▶ WHAT YOU ARE ASKED TO DO
Each entry that follows is to be duplicated exactly, without its images.

▶ MATERIAL SUPPLIED
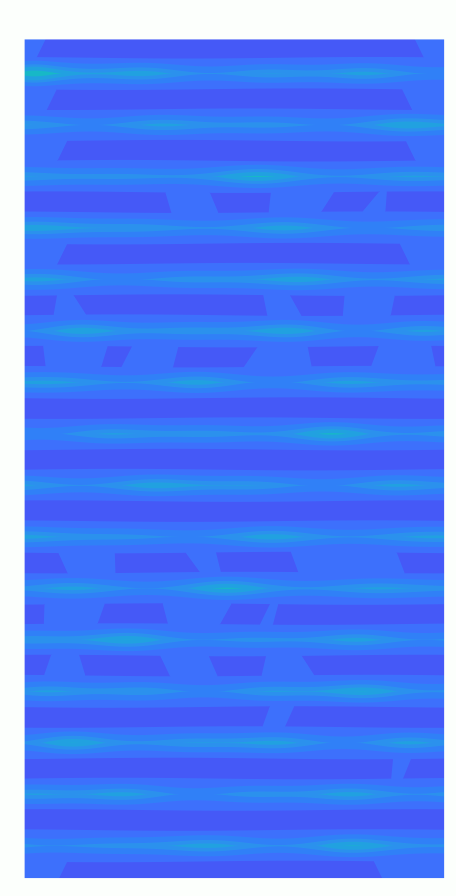
Reproduce this pattern procedurally as a WebGL 2 fragment shader.

```glsl
#version 300 es
precision highp float;
uniform vec2 u_resolution;
out vec4 outColor;

float hash(vec2 p) {
    return fract(sin(dot(p, vec2(127.1, 311.7))) * 4375.85);
}

// Coverage of a shape from its signed distance
float cover(float dist, float pixel) {
    return clamp(0.5 - dist / pixel, 0.0, 1.0);
}

// Strength of a streak along its length, about -1 to 1
float streakStrength(float x, float row) {
    float a = hash(vec2(row, 3.0)), b = hash(vec2(row, 8.0));
    float s = 0.55 * sin(x * (10.0 + 6.0 * a) + 6.283 * b)
            + 0.35 * sin(x * (19.0 + 5.0 * b) + 6.283 * a)
            + 0.25 * sin(x * 5.0 + row * 2.4);
    return s + 1.3 * exp(-x * x * 180.0) * step(abs(row), 0.5);
}

// Distance to the nearest slanted break in a bar; negative inside a break
float barBreaks(float x, float v, float bar) {
    float dist = 1.0;
    float chance = 0.42 + 0.4 * cos(0.92 * (bar - 4.5));
    for (float i = 0.0; i < 4.0; i++) {
        vec2 cell = vec2(i + 1.0, bar + 5.0);
        float center = (i + 0.15 + 0.7 * hash(cell + 11.0)) / 4.0;
        float halfWidth = 0.012 + 0.06 * hash(cell + 23.0);
        float lean = 0.14 * (hash(cell + 37.0) - 0.5);
        float flare = 0.12 * (hash(cell + 41.0) - 0.5);
        float gap = abs(x - center - lean * v) - halfWidth - flare * v;
        if (hash(cell) < chance && bar != 4.0 && bar > 2.0 && bar < 16.0) dist = min(dist, gap);
    }
    // Shortened ends on the upper bars and the last one
    if (bar < 3.0 || bar == 4.0 || bar == 16.0) {
        float inset = 0.04 + 0.025 * min(bar, 2.0);
        float ends = min(x - inset, 0.97 - inset * (0.4 + hash(vec2(bar, 6.0))) - x);
        dist = min(dist, ends + 0.06 * v);
    }
    return dist;
}

void main() {
    vec2 uv = gl_FragCoord.xy / u_resolution;
    float x = (uv.x - 0.054) / 0.92;
    float r = (1.0 - uv.y - 0.082) / 0.05746;
    float pixel = 1.0 / (0.05746 * u_resolution.y);

    // Distance from the nearest streak line, in row heights
    float row = floor(r + 0.5);
    float d = abs(r - row);
    float s = streakStrength(x, row);

    // Nested contour bands
    vec3 color = vec3(0.24, 0.44, 0.99);
    color = mix(color, vec3(0.19, 0.50, 0.97), cover(d - 0.17 - 0.05 * s, pixel));
    color = mix(color, vec3(0.17, 0.57, 0.93), cover(d - 0.06 - 0.075 * s, pixel));
    color = mix(color, vec3(0.13, 0.63, 0.88), cover(d + 0.025 - 0.1 * s, pixel));
    color = mix(color, vec3(0.09, 0.72, 0.78), cover(d + 0.1 - 0.1 * s, pixel));

    // Dark bars midway between streaks
    float bar = floor(r) + 1.0;
    float v = fract(r) - 0.5;
    float edge = 0.305 + 0.015 * sin(x * 7.0 + bar * 2.1 + 2.0 * sign(v));
    float barDist = max(edge - d, -8.14 * barBreaks(x, v, bar));
    color = mix(color, vec3(0.27, 0.35, 0.97), cover(barDist, pixel));

    // Panel on the pale margin
    vec2 outside = abs(uv - vec2(0.514, 0.488)) - vec2(0.46, 0.468);
    vec2 inside = clamp(0.5 - outside * u_resolution, 0.0, 1.0);
    outColor = vec4(mix(vec3(0.99, 1.0, 0.99), color, inside.x * inside.y), 1.0);
}
```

▶ OUTPUT FOR THIS EXERCISE
Reproduce this pattern procedurally as a WebGL 2 fragment shader.

```glsl
#version 300 es
precision highp float;
uniform vec2 u_resolution;
out vec4 outColor;

float hash(vec2 p) {
    return fract(sin(dot(p, vec2(127.1, 311.7))) * 4375.85);
}

// Coverage of a shape from its signed distance
float cover(float dist, float pixel) {
    return clamp(0.5 - dist / pixel, 0.0, 1.0);
}

// Strength of a streak along its length, about -1 to 1
float streakStrength(float x, float row) {
    float a = hash(vec2(row, 3.0)), b = hash(vec2(row, 8.0));
    float s = 0.55 * sin(x * (10.0 + 6.0 * a) + 6.283 * b)
            + 0.35 * sin(x * (19.0 + 5.0 * b) + 6.283 * a)
            + 0.25 * sin(x * 5.0 + row * 2.4);
    return s + 1.3 * exp(-x * x * 180.0) * step(abs(row), 0.5);
}

// Distance to the nearest slanted break in a bar; negative inside a break
float barBreaks(float x, float v, float bar) {
    float dist = 1.0;
    float chance = 0.42 + 0.4 * cos(0.92 * (bar - 4.5));
    for (float i = 0.0; i < 4.0; i++) {
        vec2 cell = vec2(i + 1.0, bar + 5.0);
        float center = (i + 0.15 + 0.7 * hash(cell + 11.0)) / 4.0;
        float halfWidth = 0.012 + 0.06 * hash(cell + 23.0);
        float lean = 0.14 * (hash(cell + 37.0) - 0.5);
        float flare = 0.12 * (hash(cell + 41.0) - 0.5);
        float gap = abs(x - center - lean * v) - halfWidth - flare * v;
        if (hash(cell) < chance && bar != 4.0 && bar > 2.0 && bar < 16.0) dist = min(dist, gap);
    }
    // Shortened ends on the upper bars and the last one
    if (bar < 3.0 || bar == 4.0 || bar == 16.0) {
        float inset = 0.04 + 0.025 * min(bar, 2.0);
        float ends = min(x - inset, 0.97 - inset * (0.4 + hash(vec2(bar, 6.0))) - x);
        dist = min(dist, ends + 0.06 * v);
    }
    return dist;
}

void main() {
    vec2 uv = gl_FragCoord.xy / u_resolution;
    float x = (uv.x - 0.054) / 0.92;
    float r = (1.0 - uv.y - 0.082) / 0.05746;
    float pixel = 1.0 / (0.05746 * u_resolution.y);

    // Distance from the nearest streak line, in row heights
    float row = floor(r + 0.5);
    float d = abs(r - row);
    float s = streakStrength(x, row);

    // Nested contour bands
    vec3 color = vec3(0.24, 0.44, 0.99);
    color = mix(color, vec3(0.19, 0.50, 0.97), cover(d - 0.17 - 0.05 * s, pixel));
    color = mix(color, vec3(0.17, 0.57, 0.93), cover(d - 0.06 - 0.075 * s, pixel));
    color = mix(color, vec3(0.13, 0.63, 0.88), cover(d + 0.025 - 0.1 * s, pixel));
    color = mix(color, vec3(0.09, 0.72, 0.78), cover(d + 0.1 - 0.1 * s, pixel));

    // Dark bars midway between streaks
    float bar = floor(r) + 1.0;
    float v = fract(r) - 0.5;
    float edge = 0.305 + 0.015 * sin(x * 7.0 + bar * 2.1 + 2.0 * sign(v));
    float barDist = max(edge - d, -8.14 * barBreaks(x, v, bar));
    color = mix(color, vec3(0.27, 0.35, 0.97), cover(barDist, pixel));

    // Panel on the pale margin
    vec2 outside = abs(uv - vec2(0.514, 0.488)) - vec2(0.46, 0.468);
    vec2 inside = clamp(0.5 - outside * u_resolution, 0.0, 1.0);
    outColor = vec4(mix(vec3(0.99, 1.0, 0.99), color, inside.x * inside.y), 1.0);
}
```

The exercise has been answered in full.